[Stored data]
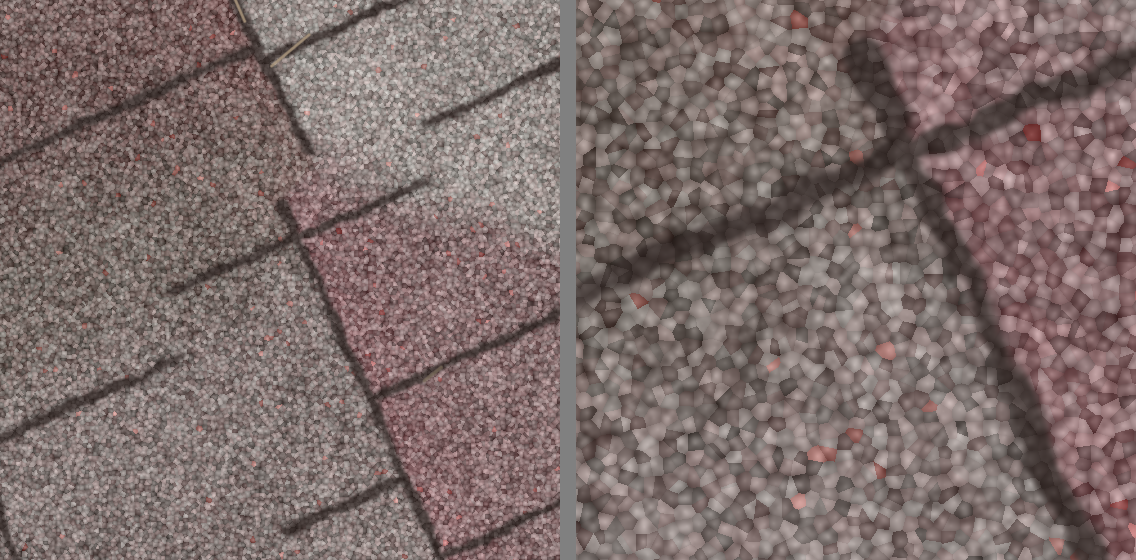
Left: the whole. Right: its middle third, enlarged.
A Shadertoy shader for this texture:

```glsl
const float COURSE_SLOPE = 0.45;
const vec3 GROOVE = vec3(0.25, 0.21, 0.20);
const vec3 STRAW = vec3(0.67, 0.59, 0.49);
const vec3 RUSSET = vec3(0.455, 0.375, 0.365);
const vec3 UMBER = vec3(0.465, 0.420, 0.400);
const vec3 ASH = vec3(0.525, 0.475, 0.465);
const vec3 SILVER = vec3(0.600, 0.565, 0.550);
const vec3 ROSE = vec3(0.530, 0.440, 0.440);

// Each joint: depth below the top at x = 0, left end, right end
const vec3 JOINTS[9] = vec3[9](
    vec3(0.289, -0.10, 0.449), vec3(0.659, 0.306, 0.521),
    vec3(0.784, -0.10, 0.326), vec3(1.178, 0.514, 0.716),
    vec3(0.322, 0.482, 0.800), vec3(0.565, 0.762, 1.100),
    vec3(0.666, 0.534, 0.762), vec3(1.010, 0.664, 1.100),
    vec3(1.350, 0.788, 1.100));

vec2 hash2(vec2 p) {
    vec3 q = fract(p.xyx * vec3(0.1031, 0.1030, 0.0973));
    q += dot(q, q.yzx + 33.33);
    return fract((q.xx + q.yz) * q.zy);
}

float noise(vec2 p) {
    vec2 i = floor(p), f = fract(p);
    f = f * f * (3.0 - 2.0 * f);
    float low = mix(hash2(i).x, hash2(i + vec2(1, 0)).x, f.x);
    float high = mix(hash2(i + vec2(0, 1)).x, hash2(i + vec2(1, 1)).x, f.x);
    return mix(low, high, f.y);
}

float fbm(vec2 p) {
    float sum = 0.0, gain = 0.5;
    for (int i = 0; i < 4; i++) {
        sum += gain * noise(p);
        p = p * 2.03 + 17.0;
        gain *= 0.5;
    }
    return sum;
}

float segment(vec2 p, vec2 a, vec2 b) {
    vec2 pa = p - a, ba = b - a;
    return length(pa - ba * clamp(dot(pa, ba) / dot(ba, ba), 0.0, 1.0));
}

float stroke(float d, float halfWidth, float soft) {
    return 1.0 - smoothstep(halfWidth - soft, halfWidth + soft, d);
}

// Nearest granule: x = distance to its centre, yz = its random values
vec3 granule(vec2 p) {
    vec2 cell = floor(p);
    vec3 nearest = vec3(9.0);
    for (int y = -1; y <= 1; y++)
    for (int x = -1; x <= 1; x++) {
        vec2 id = cell + vec2(x, y);
        float d = length(id + hash2(id) - p);
        if (d < nearest.x) nearest = vec3(d, hash2(id + 71.3));
    }
    return nearest;
}

// Distance to the closest joint running along a course
float jointDistance(vec2 p) {
    float d = 9.0;
    for (int i = 0; i < 9; i++) {
        vec3 j = JOINTS[i];
        vec2 a = vec2(j.y, 1.0 - j.x + COURSE_SLOPE * j.y);
        vec2 b = vec2(j.z, 1.0 - j.x + COURSE_SLOPE * j.z);
        d = min(d, segment(p, a, b));
    }
    return d;
}

// Distance to the steep seams between the shingle columns
float seamDistance(vec2 p) {
    float d = segment(p, vec2(0.408, 1.02), vec2(0.553, 0.727));
    d = min(d, segment(p, vec2(0.505, 0.635), vec2(0.615, 0.390)));
    d = min(d, segment(p, vec2(0.615, 0.390), vec2(0.798, -0.02)));
    return min(d, segment(p, vec2(-0.01, 0.11), vec2(0.037, -0.02)));
}

// Broad colour of the shingles, blended softly where patches meet
vec3 shingleColor(vec2 p, float wander) {
    float upperSeam = 0.414 + 0.51 * (1.0 - p.y);
    float lowerSeam = 0.505 + 0.455 * (0.635 - p.y);
    float seamX = mix(lowerSeam, upperSeam, smoothstep(0.63, 0.72, p.y));
    float rightSide = smoothstep(-0.012, 0.012, p.x - seamX);
    float drop = 1.0 - p.y + COURSE_SLOPE * p.x + wander;
    vec3 left = mix(RUSSET, UMBER, smoothstep(0.25, 0.52, drop));
    left = mix(left, ASH, smoothstep(0.60, 0.82, drop));
    float blush = exp(-10.0 * abs(p.x - seamX));
    left += vec3(0.025, -0.015, -0.010) * blush * smoothstep(0.5, 0.7, p.y);
    float border = 0.72 - 0.32 * (p.x - 0.55) + wander;
    vec3 right = mix(ROSE, SILVER, smoothstep(-0.06, 0.05, p.y - border));
    right += vec3(0.025, -0.020, -0.010) * blush * smoothstep(0.7, 0.6, p.y);
    return mix(left, right, rightSide);
}

void mainImage(out vec4 fragColor, in vec2 fragCoord) {
    vec2 uv = fragCoord / iResolution.xy;
    float pixel = 1.0 / iResolution.y;

    // Mineral granules
    vec3 grit = granule(uv * 125.0);
    float grain = (grit.y - 0.5) * 0.25 + (0.42 - grit.x) * 0.22;
    grain += (noise(uv * 230.0) - 0.5) * 0.17;
    float blotch = fbm(uv * 9.0) - 0.47;
    vec3 color = shingleColor(uv, blotch * 0.12) + grain + blotch * 0.09;
    color += vec3(0.035, -0.012, -0.008) * (grit.z - 0.5);
    color += vec3(0.10, -0.02, -0.03) * step(0.992, grit.z);

    // Ragged grooves with a faint shadow
    vec2 ripple = vec2(noise(uv * 28.0), noise(uv * 28.0 + 41.0)) - 0.5;
    vec2 p = uv + ripple * 0.008;
    float ragged = (noise(uv * 85.0) - 0.5) * 0.007;
    float d = min(jointDistance(p), seamDistance(p)) + ragged;
    float halfWidth = 0.0075 + 0.004 * (noise(uv * 11.0) - 0.5);
    color *= 1.0 - 0.13 * stroke(d, 0.013, 0.010);
    color = mix(color, GROOVE + grain * 0.35, 0.9 * stroke(d, halfWidth, 0.003 + pixel));

    // Dry stems caught in the grooves
    float stem = segment(uv, vec2(0.485, 0.882), vec2(0.552, 0.938));
    stem = min(stem, segment(uv, vec2(0.416, 1.01), vec2(0.437, 0.962)));
    color = mix(color, STRAW, 0.85 * stroke(stem, 0.0025, pixel));
    float twig = segment(uv, vec2(0.758, 0.320), vec2(0.788, 0.344));
    color = mix(color, STRAW * 0.72, 0.7 * stroke(twig, 0.003, pixel));

    fragColor = vec4(clamp(color, 0.0, 1.0), 1.0);
}
```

Required work
From the records above, pull out each line that has "iResolution".

Your response
    vec2 uv = fragCoord / iResolution.xy;
    float pixel = 1.0 / iResolution.y;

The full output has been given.